The one exception to the problem-free trip was in the last 100 feet of the journey. I am not making this up – our plane stopped at the terminal in Nairobi and the pilot shut down the engines. People got up and started the process of gathering all the belongings they had accumulated over the entire course of their lives (OK, maybe I exaggerate. But only a little) to prepare for deplaning. But, the pilot announced that we had not reached our actual parking spot. Further, instead of using the engines, which were each the size of a small house, to get us there, we would wait for a tug. I have no clue...
About 20 minutes later we were in the proper location. Then, we waited for another 15 minutes for buses that would take us to the arrival hall. Perhaps our arrival caught them by surprise, what it having been only 8 hours since our on-time departure from Heathrow.
But they did show up - a diverse collection of bus styles, sizes and appellations. I got in a relatively tricked-out vehicle with a sign on the side saying "Kenyan Youth Organization." Apparently the airport brought in busses from all available sources as they are still dealing with the disruption caused by the substantial fire in the international arrivals area last August.
Jeff and Wubshet from GHNI (Colorado and Isiolo, respectively) waited through it all. It was good to see them there on the other side.

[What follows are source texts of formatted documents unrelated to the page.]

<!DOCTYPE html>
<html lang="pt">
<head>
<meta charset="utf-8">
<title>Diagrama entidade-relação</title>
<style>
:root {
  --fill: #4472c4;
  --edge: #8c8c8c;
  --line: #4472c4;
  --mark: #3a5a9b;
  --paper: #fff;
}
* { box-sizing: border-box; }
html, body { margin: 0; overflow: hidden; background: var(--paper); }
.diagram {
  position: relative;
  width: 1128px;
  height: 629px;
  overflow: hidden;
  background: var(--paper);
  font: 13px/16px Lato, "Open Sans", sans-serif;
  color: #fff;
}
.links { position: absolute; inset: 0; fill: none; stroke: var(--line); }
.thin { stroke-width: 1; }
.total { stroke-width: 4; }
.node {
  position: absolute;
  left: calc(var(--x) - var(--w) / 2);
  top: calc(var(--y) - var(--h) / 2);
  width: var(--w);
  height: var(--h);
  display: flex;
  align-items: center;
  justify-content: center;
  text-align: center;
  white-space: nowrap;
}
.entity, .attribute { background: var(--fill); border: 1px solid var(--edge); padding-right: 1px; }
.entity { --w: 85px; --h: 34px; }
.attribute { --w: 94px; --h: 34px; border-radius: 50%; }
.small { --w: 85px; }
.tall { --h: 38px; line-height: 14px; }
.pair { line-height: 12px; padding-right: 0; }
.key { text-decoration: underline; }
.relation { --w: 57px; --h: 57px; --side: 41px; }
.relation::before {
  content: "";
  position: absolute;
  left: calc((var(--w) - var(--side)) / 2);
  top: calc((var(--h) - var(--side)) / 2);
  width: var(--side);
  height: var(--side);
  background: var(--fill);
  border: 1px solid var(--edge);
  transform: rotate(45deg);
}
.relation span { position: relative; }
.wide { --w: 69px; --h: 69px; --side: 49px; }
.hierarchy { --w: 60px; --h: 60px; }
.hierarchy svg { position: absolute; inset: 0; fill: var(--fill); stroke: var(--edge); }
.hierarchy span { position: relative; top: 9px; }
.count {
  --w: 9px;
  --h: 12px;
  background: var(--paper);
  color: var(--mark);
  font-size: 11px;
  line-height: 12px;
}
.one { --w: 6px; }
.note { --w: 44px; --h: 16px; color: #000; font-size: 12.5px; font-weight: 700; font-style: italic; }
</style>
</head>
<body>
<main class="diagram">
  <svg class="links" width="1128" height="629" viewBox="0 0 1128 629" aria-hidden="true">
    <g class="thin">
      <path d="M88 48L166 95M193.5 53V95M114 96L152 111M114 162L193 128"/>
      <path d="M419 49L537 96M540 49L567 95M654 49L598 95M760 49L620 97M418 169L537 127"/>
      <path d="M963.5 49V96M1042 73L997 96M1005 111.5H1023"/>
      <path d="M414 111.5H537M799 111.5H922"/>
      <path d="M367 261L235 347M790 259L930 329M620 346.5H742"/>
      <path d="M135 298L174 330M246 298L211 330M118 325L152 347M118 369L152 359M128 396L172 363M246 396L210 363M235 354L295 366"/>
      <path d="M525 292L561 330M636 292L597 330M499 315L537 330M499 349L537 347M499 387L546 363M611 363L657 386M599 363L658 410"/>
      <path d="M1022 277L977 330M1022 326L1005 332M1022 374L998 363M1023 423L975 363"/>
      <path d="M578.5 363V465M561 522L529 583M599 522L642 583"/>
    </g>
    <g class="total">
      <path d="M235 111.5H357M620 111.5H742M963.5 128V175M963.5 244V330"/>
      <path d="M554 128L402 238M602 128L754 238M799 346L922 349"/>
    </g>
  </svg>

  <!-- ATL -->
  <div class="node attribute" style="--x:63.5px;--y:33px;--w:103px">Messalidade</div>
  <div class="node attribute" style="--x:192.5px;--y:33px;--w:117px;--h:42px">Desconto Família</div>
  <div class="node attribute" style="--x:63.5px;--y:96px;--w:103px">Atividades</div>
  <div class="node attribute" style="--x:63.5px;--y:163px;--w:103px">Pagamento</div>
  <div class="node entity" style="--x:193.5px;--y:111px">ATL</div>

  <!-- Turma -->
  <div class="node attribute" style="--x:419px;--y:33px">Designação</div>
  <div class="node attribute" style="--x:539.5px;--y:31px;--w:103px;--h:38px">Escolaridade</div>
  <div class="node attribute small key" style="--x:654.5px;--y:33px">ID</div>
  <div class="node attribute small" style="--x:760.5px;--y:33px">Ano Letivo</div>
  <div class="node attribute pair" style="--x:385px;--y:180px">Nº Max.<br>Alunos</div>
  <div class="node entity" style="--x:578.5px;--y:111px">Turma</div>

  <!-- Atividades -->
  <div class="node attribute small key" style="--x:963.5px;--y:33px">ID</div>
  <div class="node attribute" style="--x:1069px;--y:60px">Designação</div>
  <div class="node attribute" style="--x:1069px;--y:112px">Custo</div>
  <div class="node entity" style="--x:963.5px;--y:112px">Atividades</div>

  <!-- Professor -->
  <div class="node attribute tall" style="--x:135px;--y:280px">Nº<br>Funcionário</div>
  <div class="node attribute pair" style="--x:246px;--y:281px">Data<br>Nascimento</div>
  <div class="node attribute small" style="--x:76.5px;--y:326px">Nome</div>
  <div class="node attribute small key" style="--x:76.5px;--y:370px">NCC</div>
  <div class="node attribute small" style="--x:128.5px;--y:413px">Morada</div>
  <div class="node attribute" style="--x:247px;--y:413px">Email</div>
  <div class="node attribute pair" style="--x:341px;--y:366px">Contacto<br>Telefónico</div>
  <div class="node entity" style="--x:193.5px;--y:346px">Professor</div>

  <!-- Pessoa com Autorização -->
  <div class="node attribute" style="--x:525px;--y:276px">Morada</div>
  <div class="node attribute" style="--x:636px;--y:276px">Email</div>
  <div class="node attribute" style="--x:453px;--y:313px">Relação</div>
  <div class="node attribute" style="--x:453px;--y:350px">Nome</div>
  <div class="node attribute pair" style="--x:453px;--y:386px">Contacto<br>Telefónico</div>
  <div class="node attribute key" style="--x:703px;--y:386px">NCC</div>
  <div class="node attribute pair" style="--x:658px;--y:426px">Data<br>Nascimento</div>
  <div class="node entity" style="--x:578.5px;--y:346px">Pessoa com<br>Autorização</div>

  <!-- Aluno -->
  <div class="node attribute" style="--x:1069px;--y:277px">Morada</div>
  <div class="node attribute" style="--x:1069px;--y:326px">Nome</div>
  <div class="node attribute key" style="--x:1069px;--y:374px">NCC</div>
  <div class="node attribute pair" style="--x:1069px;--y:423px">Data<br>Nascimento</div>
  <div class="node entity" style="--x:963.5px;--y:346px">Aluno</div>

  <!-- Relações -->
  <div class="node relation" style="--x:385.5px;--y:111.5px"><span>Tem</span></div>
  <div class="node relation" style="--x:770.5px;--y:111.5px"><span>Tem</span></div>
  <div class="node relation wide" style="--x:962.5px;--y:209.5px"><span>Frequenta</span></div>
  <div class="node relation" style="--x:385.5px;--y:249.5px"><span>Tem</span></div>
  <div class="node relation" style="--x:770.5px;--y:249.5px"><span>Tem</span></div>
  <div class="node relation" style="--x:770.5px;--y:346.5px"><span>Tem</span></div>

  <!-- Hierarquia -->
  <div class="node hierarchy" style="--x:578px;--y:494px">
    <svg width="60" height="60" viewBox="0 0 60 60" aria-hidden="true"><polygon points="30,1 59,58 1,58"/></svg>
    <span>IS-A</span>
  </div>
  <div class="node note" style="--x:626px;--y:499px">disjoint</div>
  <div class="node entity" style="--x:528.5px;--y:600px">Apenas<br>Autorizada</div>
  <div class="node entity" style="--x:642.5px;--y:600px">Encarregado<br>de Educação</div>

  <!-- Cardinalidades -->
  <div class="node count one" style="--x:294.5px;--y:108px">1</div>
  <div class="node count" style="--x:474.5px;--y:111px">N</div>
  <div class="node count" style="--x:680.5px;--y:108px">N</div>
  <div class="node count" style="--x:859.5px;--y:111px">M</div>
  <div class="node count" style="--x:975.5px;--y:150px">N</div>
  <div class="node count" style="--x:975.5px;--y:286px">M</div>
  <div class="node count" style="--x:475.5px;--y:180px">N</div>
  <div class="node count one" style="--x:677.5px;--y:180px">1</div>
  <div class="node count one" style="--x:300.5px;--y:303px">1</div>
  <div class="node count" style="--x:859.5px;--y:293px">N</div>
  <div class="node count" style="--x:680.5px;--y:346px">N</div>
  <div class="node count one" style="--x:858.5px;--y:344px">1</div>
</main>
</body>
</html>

On the ride to the guest house, we talked briefly about the next day's activities, which would mostly involve a visit to Kijito.
So, I got into my small but comfortable dormitory style room, took a shower in the bath down the hall (only one chameleon in the shower stall) and settled in for a good night's sleep – a mere 30 hours and 7 meals after I had gotten up in La Crosse.
Netted in for the night; Visitor in the shower
Up next: The Road to Kijito where we get on with the work of Transformational Community Development